Action item -> All lines holding the word "patternUnits" are to be copied from the records beneath.

Extracted data ->
Segment Open

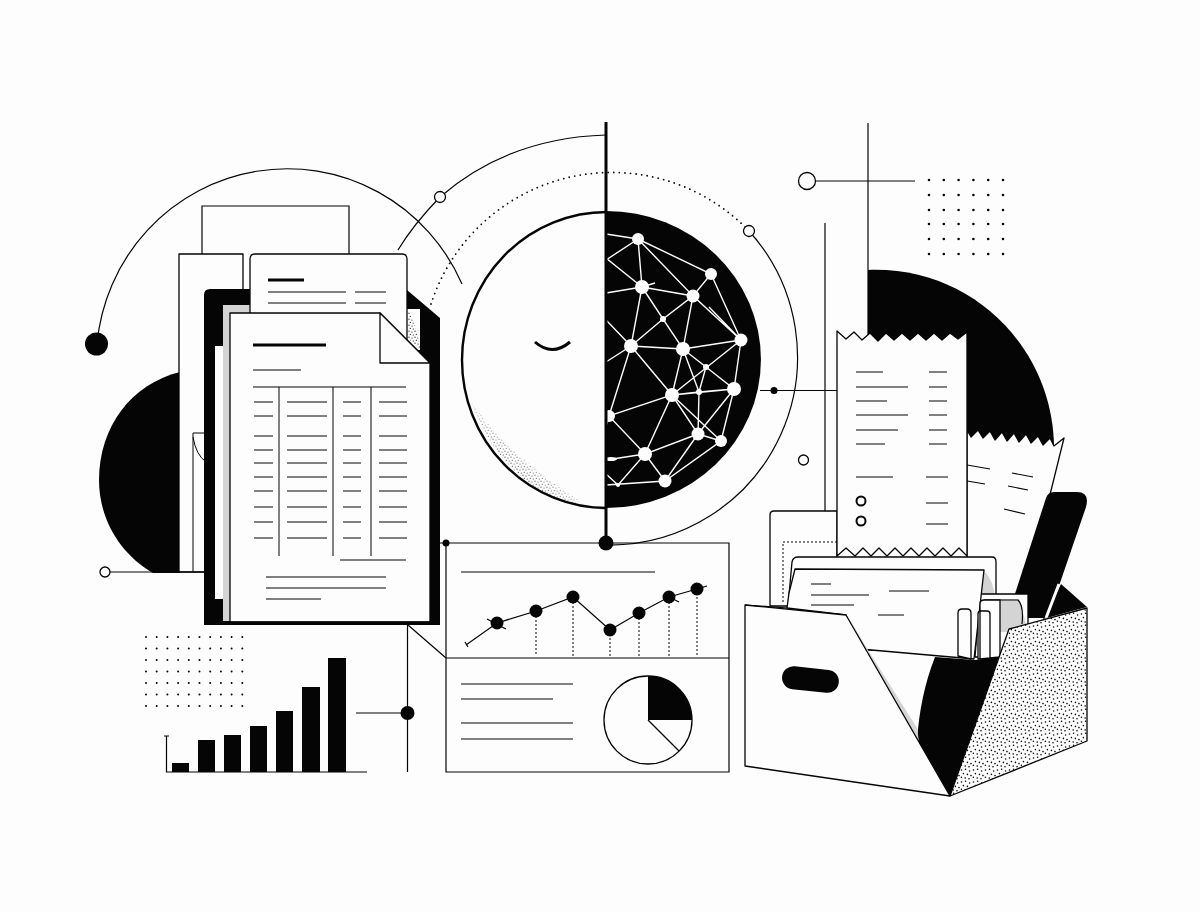
<!DOCTYPE html>
<html lang="en">
<head>
<meta charset="utf-8">
<title>From paperwork to insight</title>
<style>
:root { --ink: #050505; --paper: #fdfdfd; --shade: #d4d4d4; }
html, body { margin: 0; background: var(--paper); overflow: hidden; }
svg { display: block; width: 1200px; height: 912px; }
.line { fill: none; stroke: var(--ink); stroke-width: 1.2; }
.hair { fill: none; stroke: var(--ink); stroke-width: 1; }
.bold { fill: none; stroke: var(--ink); stroke-width: 3; }
.sheet { fill: var(--paper); stroke: var(--ink); stroke-width: 1.3; stroke-linejoin: round; }
.solid { fill: var(--ink); }
.shade { fill: var(--shade); }
.dotted { fill: none; stroke: var(--ink); stroke-width: 1.8; stroke-linecap: round; stroke-dasharray: 0 5.6; }
.drop { fill: none; stroke: var(--ink); stroke-width: 1; stroke-dasharray: 2 2; }
.mesh { fill: none; stroke: var(--paper); stroke-width: 1.4; }
.nodes { fill: var(--paper); }
</style>
</head>
<body>
<svg viewBox="0 0 1200 912" role="img" aria-label="Paper documents, charts and a box of receipts around a face that is half neural network">
<defs>
  <pattern id="stipple" width="12" height="12" patternUnits="userSpaceOnUse">
    <g class="solid"><circle cx="1.5" cy="2" r=".8"/><circle cx="5.6" cy="1.2" r=".8"/><circle cx="9.6" cy="3" r=".8"/><circle cx="3.4" cy="5.6" r=".8"/><circle cx="7.4" cy="6.4" r=".8"/><circle cx="11" cy="7.6" r=".8"/><circle cx="1.4" cy="9.2" r=".8"/><circle cx="5.2" cy="10" r=".8"/><circle cx="9" cy="10.8" r=".8"/></g>
  </pattern>
  <pattern id="fine-stipple" width="6" height="6" patternUnits="userSpaceOnUse">
    <g class="solid"><circle cx="1" cy="1.2" r=".6"/><circle cx="4" cy="2" r=".6"/><circle cx="2.3" cy="4.3" r=".6"/><circle cx="5.3" cy="5" r=".6"/></g>
  </pattern>
  <linearGradient id="fade" gradientUnits="userSpaceOnUse" x1="502" y1="472" x2="532" y2="437">
    <stop offset="0" stop-color="#fff"/><stop offset="1" stop-color="#000"/>
  </linearGradient>
  <mask id="cheek-fade"><rect x="455" y="380" width="152" height="135" fill="url(#fade)"/></mask>
  <clipPath id="network-half"><path d="M606 211A155 148.500 0 0 1 606 508Z"/></clipPath>
  <path id="dot-row-wide" d="M0 0H75" fill="none" stroke="#050505" stroke-width="2.6" stroke-linecap="round" stroke-dasharray="0 14.8"/>
  <path id="dot-row-left" d="M0 0H98" fill="none" stroke="#050505" stroke-width="2" stroke-linecap="round" stroke-dasharray="0 10.700"/>
  <path id="table-row" class="hair" d="M254 0H273M287 0H327M343 0H361M379 0H407"/>
</defs>

<rect width="1200" height="912" fill="#fdfdfd"/>

<g id="orbits">
  <path class="line" d="M97 344A191 193 0 0 1 462 284"/>
  <path class="line" d="M398 250Q413 225 440 197Q508 138 606 135"/>
  <path class="dotted" d="M431 304A190 190 0 0 1 749 231"/>
  <path class="line" d="M749 231A188 188 0 0 1 606 545"/>
  <circle class="solid" cx="96.500" cy="344" r="11.5"/>
  <circle class="sheet" cx="440" cy="197" r="5.500"/>
  <circle class="sheet" cx="749" cy="231" r="5.500"/>
  <circle class="sheet" cx="803.500" cy="460" r="5"/>
</g>

<g id="dot-grids">
  <use href="#dot-row-wide" x="929" y="180"/><use href="#dot-row-wide" x="929" y="195"/><use href="#dot-row-wide" x="929" y="210"/><use href="#dot-row-wide" x="929" y="224"/><use href="#dot-row-wide" x="929" y="239"/><use href="#dot-row-wide" x="929" y="254"/>
  <use href="#dot-row-left" x="146" y="637"/><use href="#dot-row-left" x="146" y="648.500"/><use href="#dot-row-left" x="146" y="660"/><use href="#dot-row-left" x="146" y="671.500"/><use href="#dot-row-left" x="146" y="683"/><use href="#dot-row-left" x="146" y="694.500"/><use href="#dot-row-left" x="146" y="706"/>
</g>

<g id="document-stack">
  <path class="solid" d="M180 372C131 384 99 427 99 480C99 519 120 554 153 573H180Z"/>
  <path class="line" d="M202 254V206H349V254"/>
  <path class="sheet" d="M179 572V254H243V572Z"/>
  <path class="hair" d="M193 572V433H206M193 437Q196 455 206 462"/>
  <path class="line" d="M105 572H206"/>
  <circle class="sheet" cx="105" cy="572" r="5"/>
  <path class="solid" d="M204 625V295Q204 289 210 289H252V280H407V290L440 318V625Z"/>
  <rect x="215" y="346" width="9" height="253" fill="#fdfdfd"/>
  <path d="M223 305H250V314H230V621H223Z" class="shade"/>
  <path d="M407 309H420V350H407Z" fill="#fdfdfd"/>
  <path d="M408 309Q417 328 421 350L408 338Z" fill="url(#fine-stipple)"/>
  <path class="sheet" d="M250 320V259Q250 254 255 254H402Q407 254 407 259V340H250Z"/>
  <path class="bold" d="M268 280H304"/>
  <path class="hair" d="M268 292H346M355 292H386M268 303H346M355 303H386"/>
  <path class="sheet" d="M230 313H380L430 363V622H230Z"/>
  <path class="sheet" d="M380 313V363H430Z"/>
  <path class="bold" d="M253 345H326M229 623H440"/>
  <path class="line" d="M253 370H301M253 387H406"/>
  <path class="hair" d="M279 387V556M333 387V556M371 387V556"/>
  <use href="#table-row" y="402"/><use href="#table-row" y="416"/><use href="#table-row" y="436"/><use href="#table-row" y="450"/><use href="#table-row" y="463"/><use href="#table-row" y="477"/><use href="#table-row" y="491"/><use href="#table-row" y="507"/><use href="#table-row" y="522"/><use href="#table-row" y="538"/>
  <path class="line" d="M340 560H406M266 577H386M266 588H386M266 599H321"/>
</g>

<g id="bar-chart">
  <path class="line" d="M164 736H169M166.500 736V772H367"/>
  <g class="solid"><rect x="172" y="763" width="17" height="9"/><rect x="198" y="740" width="17" height="32"/><rect x="224" y="735" width="17" height="37"/><rect x="250" y="726" width="17" height="46"/><rect x="276" y="711" width="17" height="61"/><rect x="302" y="687" width="18" height="85"/><rect x="328" y="658" width="18" height="114"/></g>
</g>

<g id="dashboard">
  <path class="line" d="M407.500 625V772M356 713H407M408 625L446 658M440 543H446"/>
  <circle class="solid" cx="407.500" cy="713" r="7"/>
  <path class="line" d="M446 543H729V772H446ZM446 658H729M461 572H655"/>
  <circle class="solid" cx="446" cy="543" r="3.500"/>
  <path class="drop" d="M536 612V656M573 598V656M610 630V656M639 614V656M669 598V656M697 589V656"/>
  <path class="line" d="M466 645L497 623L536 611L573 597L610 630L639 613L669 597L697 589L707 586M487 619L506 629M465 642L468 647M669 597L679 602"/>
  <g class="solid"><circle cx="497" cy="623" r="6.500"/><circle cx="536" cy="611" r="6.500"/><circle cx="573" cy="597" r="6.500"/><circle cx="610" cy="630" r="6.500"/><circle cx="639" cy="613" r="6.500"/><circle cx="669" cy="597" r="6.500"/><circle cx="697" cy="589" r="6.500"/></g>
  <path class="line" d="M461 684H573M461 699H553M461 723H573M461 739H573"/>
  <circle class="sheet" cx="648" cy="720" r="44"/>
  <path class="solid" d="M648 720V676A44 44 0 0 1 692 720Z"/>
  <path class="line" d="M648 720L679 751"/>
</g>

<g id="face">
  <path fill="#fdfdfd" d="M607 212A145 148 0 0 0 607 508Z"/>
  <path fill="url(#fine-stipple)" mask="url(#cheek-fade)" d="M470 398Q500 450 580 501L575 505Q500 484 470 398Z"/>
  <path d="M607 212A145 148 0 0 0 607 508" fill="none" stroke="#050505" stroke-width="2.400"/>
  <path class="bold" d="M535 342Q552 357 570 342"/>
  <path class="solid" d="M606 211A155 148.500 0 0 1 606 508Z"/>
  <g clip-path="url(#network-half)">
    <path class="mesh" d="M606 234L638 239L711 274L741 340L734 389L721 441L665 481L606 485M638 239L606 260M638 239L642 287L606 258M638 239L693 296L711 274M642 287L606 293M642 287L693 296L741 340M642 287L663 319L693 296L683 349L663 319L631 346L642 287M631 346L606 320M631 346L606 362M631 346L683 349L741 340M631 346L609 416L672 395L631 346M683 349L672 395L741 340M683 349L706 367L734 389L699 392L683 349M706 367L699 392L672 395L734 389L698 434L672 395L645 454L609 416L606 426M699 392L698 434L721 441M698 434L645 454L665 481L698 434M672 395L721 441M645 454L606 460M645 454L618 485L606 474M642 287L655 283M709 307L741 340"/>
    <g class="nodes"><circle cx="638" cy="239" r="6"/><circle cx="711" cy="274" r="6"/><circle cx="642" cy="287" r="7"/><circle cx="693" cy="296" r="6.500"/><circle cx="663" cy="319" r="3"/><circle cx="741" cy="340" r="6.500"/><circle cx="631" cy="346" r="7"/><circle cx="683" cy="349" r="7"/><circle cx="706" cy="367" r="3"/><circle cx="734" cy="389" r="7"/><circle cx="699" cy="392" r="3"/><circle cx="672" cy="395" r="7"/><circle cx="609" cy="416" r="6"/><circle cx="698" cy="434" r="6.500"/><circle cx="721" cy="441" r="6"/><circle cx="645" cy="454" r="7"/><circle cx="665" cy="481" r="6.500"/><circle cx="618" cy="485" r="2"/><ellipse cx="611" cy="459" rx="6" ry="2"/></g>
  </g>
  <path class="bold" d="M606 122V543"/>
  <circle class="solid" cx="606" cy="543" r="7.500"/>
</g>

<g id="connectors">
  <path class="line" d="M815 181H915M868 123V335M825 223V512M760 390.500H837"/>
  <circle class="sheet" cx="807" cy="181" r="8.500"/>
  <circle class="solid" cx="774" cy="390.500" r="3.500"/>
</g>

<g id="receipts">
  <path class="solid" d="M868 270C972 266 1053 348 1054 447H868Z"/>
  <path class="sheet" d="M967 430L971 437L978 430L983 438L990 431L995 440L1002 432L1007 441L1014 433L1019 442L1026 434L1031 443L1038 436L1043 445L1050 438L1054 446L1064 438L1024 600H967Z"/>
  <path class="line" d="M967 465L990 469M1012 473L1033 477M967 481L985 484M1008 486L1028 490M1004 509L1025 514"/>
  <path class="sheet" d="M770 606V515Q770 511 774 511H837V606Z"/>
  <path class="drop" d="M783 602V542H837"/>
  <path class="sheet" d="M837 331L846 339L854 332L862 340L870 333L878 341L886 333L894 340L902 333L910 340L918 333L926 340L934 333L942 340L950 333L958 339L967 332V556L959 548L951 556L943 548L935 556L927 548L919 556L911 548L903 556L895 548L887 556L879 548L871 556L863 548L855 556L846 548L837 556Z"/>
  <path class="line" d="M856 372H883M929 372H947M856 387H908M929 387H947M856 401H887M929 401H947M856 415H908M929 415H947M856 430H898M929 430H947M856 444H885M929 444H947M856 477H893M926 477H948M926 503H948M926 524H948"/>
  <g fill="none" stroke="#050505" stroke-width="2"><circle cx="861" cy="501" r="4.500"/><circle cx="861" cy="521" r="4.500"/></g>
</g>

<g id="box">
  <path class="solid" d="M1013 600L1046 498Q1048 492 1054 492H1077Q1090 492 1086 507L1048 618H1013Z"/>
  <path class="solid" d="M1061 584L1087 607L1043 619Z"/>
  <path d="M1059 584L1046 618" fill="none" stroke="#fdfdfd" stroke-width="3"/>
  <path class="sheet" d="M788 606L792 562Q793 557 798 557H992Q996 557 996 562V650H820Z"/>
  <path class="shade" d="M984 571Q994 580 995 600H980Z"/>
  <path class="sheet" d="M980 594H1028V625L1000 657H975Z"/>
  <path class="shade" d="M1000 599H1019L1026 624L1007 632H1000Z"/>
  <path class="line" d="M984 600H1018Q1024 606 1022 624"/>
  <path class="sheet" d="M787 608L789 593L795 569L984 570L974 659L860 649L846 615Z"/>
  <path class="line" d="M811 584H831M811 595H869M889 591H929M811 605H854M878 615H904"/>
  <path class="sheet" d="M980 659V604Q980 600 984 600H1000V657ZM978 659V614Q978 611 981 611H987Q990 611 990 614V659ZM958 656V613Q958 609 962 609H967Q971 609 971 613V659Z"/>
  <path class="solid" d="M935 657L975 660L999 657L950 796L917 741Q920 695 935 657Z"/>
  <path class="shade" d="M849 618L866 650L919 742L917 728L868 650Z"/>
  <path class="sheet" d="M745 605L846 615L950 796L745 766Z"/>
  <path class="line" d="M745 605L788 608"/>
  <path class="sheet" d="M1009 629L1087 608V741L950 796Z"/>
  <path fill="url(#stipple)" d="M1009 629L1087 608V741L950 796Z"/>
  <rect class="solid" x="782" y="668" width="57" height="23" rx="11.500" transform="rotate(6 810 679)"/>
</g>
</svg>
</body>
</html>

Segment Closed

Written response ->
  <pattern id="stipple" width="12" height="12" patternUnits="userSpaceOnUse">
  <pattern id="fine-stipple" width="6" height="6" patternUnits="userSpaceOnUse">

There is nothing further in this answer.